WHAT IS REQUIRED>
Nothing in the records may be left out; restate them word for word.

SOURCE MATERIAL>
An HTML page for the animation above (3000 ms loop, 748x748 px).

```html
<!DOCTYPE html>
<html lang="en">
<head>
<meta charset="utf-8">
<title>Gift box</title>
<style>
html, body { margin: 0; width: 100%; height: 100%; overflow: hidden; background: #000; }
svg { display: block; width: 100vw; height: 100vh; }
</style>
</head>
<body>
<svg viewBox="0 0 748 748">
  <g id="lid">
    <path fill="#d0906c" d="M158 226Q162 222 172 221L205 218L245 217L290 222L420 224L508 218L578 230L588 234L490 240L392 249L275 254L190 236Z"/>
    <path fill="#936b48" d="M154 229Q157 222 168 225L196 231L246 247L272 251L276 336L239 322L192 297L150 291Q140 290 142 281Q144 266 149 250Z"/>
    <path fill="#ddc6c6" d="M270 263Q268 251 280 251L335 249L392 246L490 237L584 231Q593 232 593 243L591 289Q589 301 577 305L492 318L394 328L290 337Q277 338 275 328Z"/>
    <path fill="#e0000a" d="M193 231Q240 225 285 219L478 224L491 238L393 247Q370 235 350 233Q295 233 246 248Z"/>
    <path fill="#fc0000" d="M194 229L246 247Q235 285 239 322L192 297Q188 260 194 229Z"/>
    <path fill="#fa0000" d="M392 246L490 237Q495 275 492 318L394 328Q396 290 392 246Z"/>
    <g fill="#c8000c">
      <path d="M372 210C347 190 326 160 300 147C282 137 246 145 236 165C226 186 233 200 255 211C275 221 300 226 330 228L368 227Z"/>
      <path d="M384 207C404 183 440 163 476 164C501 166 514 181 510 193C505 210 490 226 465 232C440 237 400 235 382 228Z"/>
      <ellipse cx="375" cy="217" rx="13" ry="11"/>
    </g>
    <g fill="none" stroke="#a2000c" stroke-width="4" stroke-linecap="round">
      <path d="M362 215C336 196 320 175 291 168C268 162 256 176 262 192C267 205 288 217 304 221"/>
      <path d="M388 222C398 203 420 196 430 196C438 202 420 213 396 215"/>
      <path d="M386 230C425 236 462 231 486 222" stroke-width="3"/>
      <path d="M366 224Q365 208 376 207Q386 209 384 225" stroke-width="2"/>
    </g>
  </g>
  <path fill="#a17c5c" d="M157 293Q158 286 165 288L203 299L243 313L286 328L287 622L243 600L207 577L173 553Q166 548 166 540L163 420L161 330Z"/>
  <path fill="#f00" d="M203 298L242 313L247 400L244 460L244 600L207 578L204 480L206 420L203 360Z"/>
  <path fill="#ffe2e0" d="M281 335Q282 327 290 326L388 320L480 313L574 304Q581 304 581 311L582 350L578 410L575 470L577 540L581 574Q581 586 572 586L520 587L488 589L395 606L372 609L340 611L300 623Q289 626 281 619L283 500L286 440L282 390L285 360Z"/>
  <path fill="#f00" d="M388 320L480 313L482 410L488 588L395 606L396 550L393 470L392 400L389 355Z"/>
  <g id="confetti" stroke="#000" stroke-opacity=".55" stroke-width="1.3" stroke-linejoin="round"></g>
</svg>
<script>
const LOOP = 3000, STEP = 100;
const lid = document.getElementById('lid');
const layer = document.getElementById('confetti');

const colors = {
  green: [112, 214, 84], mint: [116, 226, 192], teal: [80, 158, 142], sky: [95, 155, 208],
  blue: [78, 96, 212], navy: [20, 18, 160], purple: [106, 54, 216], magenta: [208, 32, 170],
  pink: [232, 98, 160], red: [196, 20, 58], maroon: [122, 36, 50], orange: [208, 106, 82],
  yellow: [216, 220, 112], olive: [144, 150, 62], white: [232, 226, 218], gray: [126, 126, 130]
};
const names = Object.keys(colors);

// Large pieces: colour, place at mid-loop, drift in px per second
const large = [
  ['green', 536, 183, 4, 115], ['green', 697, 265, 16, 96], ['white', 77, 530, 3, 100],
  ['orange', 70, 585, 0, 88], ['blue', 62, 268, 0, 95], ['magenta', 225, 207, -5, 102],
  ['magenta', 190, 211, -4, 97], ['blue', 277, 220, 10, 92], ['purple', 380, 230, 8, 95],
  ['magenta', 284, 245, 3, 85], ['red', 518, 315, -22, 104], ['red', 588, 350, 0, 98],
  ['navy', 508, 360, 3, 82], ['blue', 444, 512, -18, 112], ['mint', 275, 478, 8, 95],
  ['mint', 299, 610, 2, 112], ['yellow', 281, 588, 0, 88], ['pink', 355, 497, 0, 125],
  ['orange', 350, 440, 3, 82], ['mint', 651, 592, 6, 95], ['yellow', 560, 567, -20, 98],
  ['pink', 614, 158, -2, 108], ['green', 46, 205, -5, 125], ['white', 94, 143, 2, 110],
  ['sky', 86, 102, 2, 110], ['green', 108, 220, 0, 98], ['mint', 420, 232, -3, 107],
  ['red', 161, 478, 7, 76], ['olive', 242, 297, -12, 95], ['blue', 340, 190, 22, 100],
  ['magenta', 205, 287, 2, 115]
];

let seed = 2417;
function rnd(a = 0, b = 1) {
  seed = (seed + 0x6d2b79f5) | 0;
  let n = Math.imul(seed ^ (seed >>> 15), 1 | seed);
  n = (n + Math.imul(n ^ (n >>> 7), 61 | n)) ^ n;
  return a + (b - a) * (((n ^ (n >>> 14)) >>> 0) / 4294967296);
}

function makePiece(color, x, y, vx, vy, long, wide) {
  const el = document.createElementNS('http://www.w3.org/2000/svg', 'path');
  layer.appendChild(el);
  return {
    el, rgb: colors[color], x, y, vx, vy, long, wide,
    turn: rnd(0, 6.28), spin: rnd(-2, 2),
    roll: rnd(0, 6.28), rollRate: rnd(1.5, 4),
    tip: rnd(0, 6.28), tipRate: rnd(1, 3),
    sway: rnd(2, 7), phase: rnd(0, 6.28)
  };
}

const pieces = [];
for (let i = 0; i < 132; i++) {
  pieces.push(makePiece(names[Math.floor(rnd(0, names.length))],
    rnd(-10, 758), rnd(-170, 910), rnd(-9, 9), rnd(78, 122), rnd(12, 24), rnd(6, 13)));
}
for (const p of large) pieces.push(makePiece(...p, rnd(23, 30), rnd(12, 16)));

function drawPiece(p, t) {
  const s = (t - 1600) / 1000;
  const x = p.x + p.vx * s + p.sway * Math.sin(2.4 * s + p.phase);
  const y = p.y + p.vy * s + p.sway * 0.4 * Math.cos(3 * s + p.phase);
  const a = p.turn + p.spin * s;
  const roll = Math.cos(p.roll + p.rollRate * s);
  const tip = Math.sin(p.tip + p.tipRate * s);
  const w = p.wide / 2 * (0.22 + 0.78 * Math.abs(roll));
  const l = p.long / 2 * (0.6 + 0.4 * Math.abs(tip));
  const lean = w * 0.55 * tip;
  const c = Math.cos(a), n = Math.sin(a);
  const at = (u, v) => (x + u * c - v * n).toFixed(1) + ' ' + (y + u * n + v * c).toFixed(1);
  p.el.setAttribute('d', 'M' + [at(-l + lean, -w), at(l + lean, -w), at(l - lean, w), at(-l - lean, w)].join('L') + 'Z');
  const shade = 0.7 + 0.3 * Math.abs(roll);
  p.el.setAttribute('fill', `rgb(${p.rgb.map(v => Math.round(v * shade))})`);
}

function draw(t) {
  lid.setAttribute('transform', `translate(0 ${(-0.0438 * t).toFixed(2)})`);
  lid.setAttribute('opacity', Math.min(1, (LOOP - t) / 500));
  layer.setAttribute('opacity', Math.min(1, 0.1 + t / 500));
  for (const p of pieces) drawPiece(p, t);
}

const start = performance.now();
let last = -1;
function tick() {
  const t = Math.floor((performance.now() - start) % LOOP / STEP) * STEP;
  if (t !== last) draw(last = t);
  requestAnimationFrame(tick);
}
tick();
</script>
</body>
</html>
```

YOUR RESPONSE>
An HTML page for the animation above (3000 ms loop, 748x748 px).

```html
<!DOCTYPE html>
<html lang="en">
<head>
<meta charset="utf-8">
<title>Gift box</title>
<style>
html, body { margin: 0; width: 100%; height: 100%; overflow: hidden; background: #000; }
svg { display: block; width: 100vw; height: 100vh; }
</style>
</head>
<body>
<svg viewBox="0 0 748 748">
  <g id="lid">
    <path fill="#d0906c" d="M158 226Q162 222 172 221L205 218L245 217L290 222L420 224L508 218L578 230L588 234L490 240L392 249L275 254L190 236Z"/>
    <path fill="#936b48" d="M154 229Q157 222 168 225L196 231L246 247L272 251L276 336L239 322L192 297L150 291Q140 290 142 281Q144 266 149 250Z"/>
    <path fill="#ddc6c6" d="M270 263Q268 251 280 251L335 249L392 246L490 237L584 231Q593 232 593 243L591 289Q589 301 577 305L492 318L394 328L290 337Q277 338 275 328Z"/>
    <path fill="#e0000a" d="M193 231Q240 225 285 219L478 224L491 238L393 247Q370 235 350 233Q295 233 246 248Z"/>
    <path fill="#fc0000" d="M194 229L246 247Q235 285 239 322L192 297Q188 260 194 229Z"/>
    <path fill="#fa0000" d="M392 246L490 237Q495 275 492 318L394 328Q396 290 392 246Z"/>
    <g fill="#c8000c">
      <path d="M372 210C347 190 326 160 300 147C282 137 246 145 236 165C226 186 233 200 255 211C275 221 300 226 330 228L368 227Z"/>
      <path d="M384 207C404 183 440 163 476 164C501 166 514 181 510 193C505 210 490 226 465 232C440 237 400 235 382 228Z"/>
      <ellipse cx="375" cy="217" rx="13" ry="11"/>
    </g>
    <g fill="none" stroke="#a2000c" stroke-width="4" stroke-linecap="round">
      <path d="M362 215C336 196 320 175 291 168C268 162 256 176 262 192C267 205 288 217 304 221"/>
      <path d="M388 222C398 203 420 196 430 196C438 202 420 213 396 215"/>
      <path d="M386 230C425 236 462 231 486 222" stroke-width="3"/>
      <path d="M366 224Q365 208 376 207Q386 209 384 225" stroke-width="2"/>
    </g>
  </g>
  <path fill="#a17c5c" d="M157 293Q158 286 165 288L203 299L243 313L286 328L287 622L243 600L207 577L173 553Q166 548 166 540L163 420L161 330Z"/>
  <path fill="#f00" d="M203 298L242 313L247 400L244 460L244 600L207 578L204 480L206 420L203 360Z"/>
  <path fill="#ffe2e0" d="M281 335Q282 327 290 326L388 320L480 313L574 304Q581 304 581 311L582 350L578 410L575 470L577 540L581 574Q581 586 572 586L520 587L488 589L395 606L372 609L340 611L300 623Q289 626 281 619L283 500L286 440L282 390L285 360Z"/>
  <path fill="#f00" d="M388 320L480 313L482 410L488 588L395 606L396 550L393 470L392 400L389 355Z"/>
  <g id="confetti" stroke="#000" stroke-opacity=".55" stroke-width="1.3" stroke-linejoin="round"></g>
</svg>
<script>
const LOOP = 3000, STEP = 100;
const lid = document.getElementById('lid');
const layer = document.getElementById('confetti');

const colors = {
  green: [112, 214, 84], mint: [116, 226, 192], teal: [80, 158, 142], sky: [95, 155, 208],
  blue: [78, 96, 212], navy: [20, 18, 160], purple: [106, 54, 216], magenta: [208, 32, 170],
  pink: [232, 98, 160], red: [196, 20, 58], maroon: [122, 36, 50], orange: [208, 106, 82],
  yellow: [216, 220, 112], olive: [144, 150, 62], white: [232, 226, 218], gray: [126, 126, 130]
};
const names = Object.keys(colors);

// Large pieces: colour, place at mid-loop, drift in px per second
const large = [
  ['green', 536, 183, 4, 115], ['green', 697, 265, 16, 96], ['white', 77, 530, 3, 100],
  ['orange', 70, 585, 0, 88], ['blue', 62, 268, 0, 95], ['magenta', 225, 207, -5, 102],
  ['magenta', 190, 211, -4, 97], ['blue', 277, 220, 10, 92], ['purple', 380, 230, 8, 95],
  ['magenta', 284, 245, 3, 85], ['red', 518, 315, -22, 104], ['red', 588, 350, 0, 98],
  ['navy', 508, 360, 3, 82], ['blue', 444, 512, -18, 112], ['mint', 275, 478, 8, 95],
  ['mint', 299, 610, 2, 112], ['yellow', 281, 588, 0, 88], ['pink', 355, 497, 0, 125],
  ['orange', 350, 440, 3, 82], ['mint', 651, 592, 6, 95], ['yellow', 560, 567, -20, 98],
  ['pink', 614, 158, -2, 108], ['green', 46, 205, -5, 125], ['white', 94, 143, 2, 110],
  ['sky', 86, 102, 2, 110], ['green', 108, 220, 0, 98], ['mint', 420, 232, -3, 107],
  ['red', 161, 478, 7, 76], ['olive', 242, 297, -12, 95], ['blue', 340, 190, 22, 100],
  ['magenta', 205, 287, 2, 115]
];

let seed = 2417;
function rnd(a = 0, b = 1) {
  seed = (seed + 0x6d2b79f5) | 0;
  let n = Math.imul(seed ^ (seed >>> 15), 1 | seed);
  n = (n + Math.imul(n ^ (n >>> 7), 61 | n)) ^ n;
  return a + (b - a) * (((n ^ (n >>> 14)) >>> 0) / 4294967296);
}

function makePiece(color, x, y, vx, vy, long, wide) {
  const el = document.createElementNS('http://www.w3.org/2000/svg', 'path');
  layer.appendChild(el);
  return {
    el, rgb: colors[color], x, y, vx, vy, long, wide,
    turn: rnd(0, 6.28), spin: rnd(-2, 2),
    roll: rnd(0, 6.28), rollRate: rnd(1.5, 4),
    tip: rnd(0, 6.28), tipRate: rnd(1, 3),
    sway: rnd(2, 7), phase: rnd(0, 6.28)
  };
}

const pieces = [];
for (let i = 0; i < 132; i++) {
  pieces.push(makePiece(names[Math.floor(rnd(0, names.length))],
    rnd(-10, 758), rnd(-170, 910), rnd(-9, 9), rnd(78, 122), rnd(12, 24), rnd(6, 13)));
}
for (const p of large) pieces.push(makePiece(...p, rnd(23, 30), rnd(12, 16)));

function drawPiece(p, t) {
  const s = (t - 1600) / 1000;
  const x = p.x + p.vx * s + p.sway * Math.sin(2.4 * s + p.phase);
  const y = p.y + p.vy * s + p.sway * 0.4 * Math.cos(3 * s + p.phase);
  const a = p.turn + p.spin * s;
  const roll = Math.cos(p.roll + p.rollRate * s);
  const tip = Math.sin(p.tip + p.tipRate * s);
  const w = p.wide / 2 * (0.22 + 0.78 * Math.abs(roll));
  const l = p.long / 2 * (0.6 + 0.4 * Math.abs(tip));
  const lean = w * 0.55 * tip;
  const c = Math.cos(a), n = Math.sin(a);
  const at = (u, v) => (x + u * c - v * n).toFixed(1) + ' ' + (y + u * n + v * c).toFixed(1);
  p.el.setAttribute('d', 'M' + [at(-l + lean, -w), at(l + lean, -w), at(l - lean, w), at(-l - lean, w)].join('L') + 'Z');
  const shade = 0.7 + 0.3 * Math.abs(roll);
  p.el.setAttribute('fill', `rgb(${p.rgb.map(v => Math.round(v * shade))})`);
}

function draw(t) {
  lid.setAttribute('transform', `translate(0 ${(-0.0438 * t).toFixed(2)})`);
  lid.setAttribute('opacity', Math.min(1, (LOOP - t) / 500));
  layer.setAttribute('opacity', Math.min(1, 0.1 + t / 500));
  for (const p of pieces) drawPiece(p, t);
}

const start = performance.now();
let last = -1;
function tick() {
  const t = Math.floor((performance.now() - start) % LOOP / STEP) * STEP;
  if (t !== last) draw(last = t);
  requestAnimationFrame(tick);
}
tick();
</script>
</body>
</html>
```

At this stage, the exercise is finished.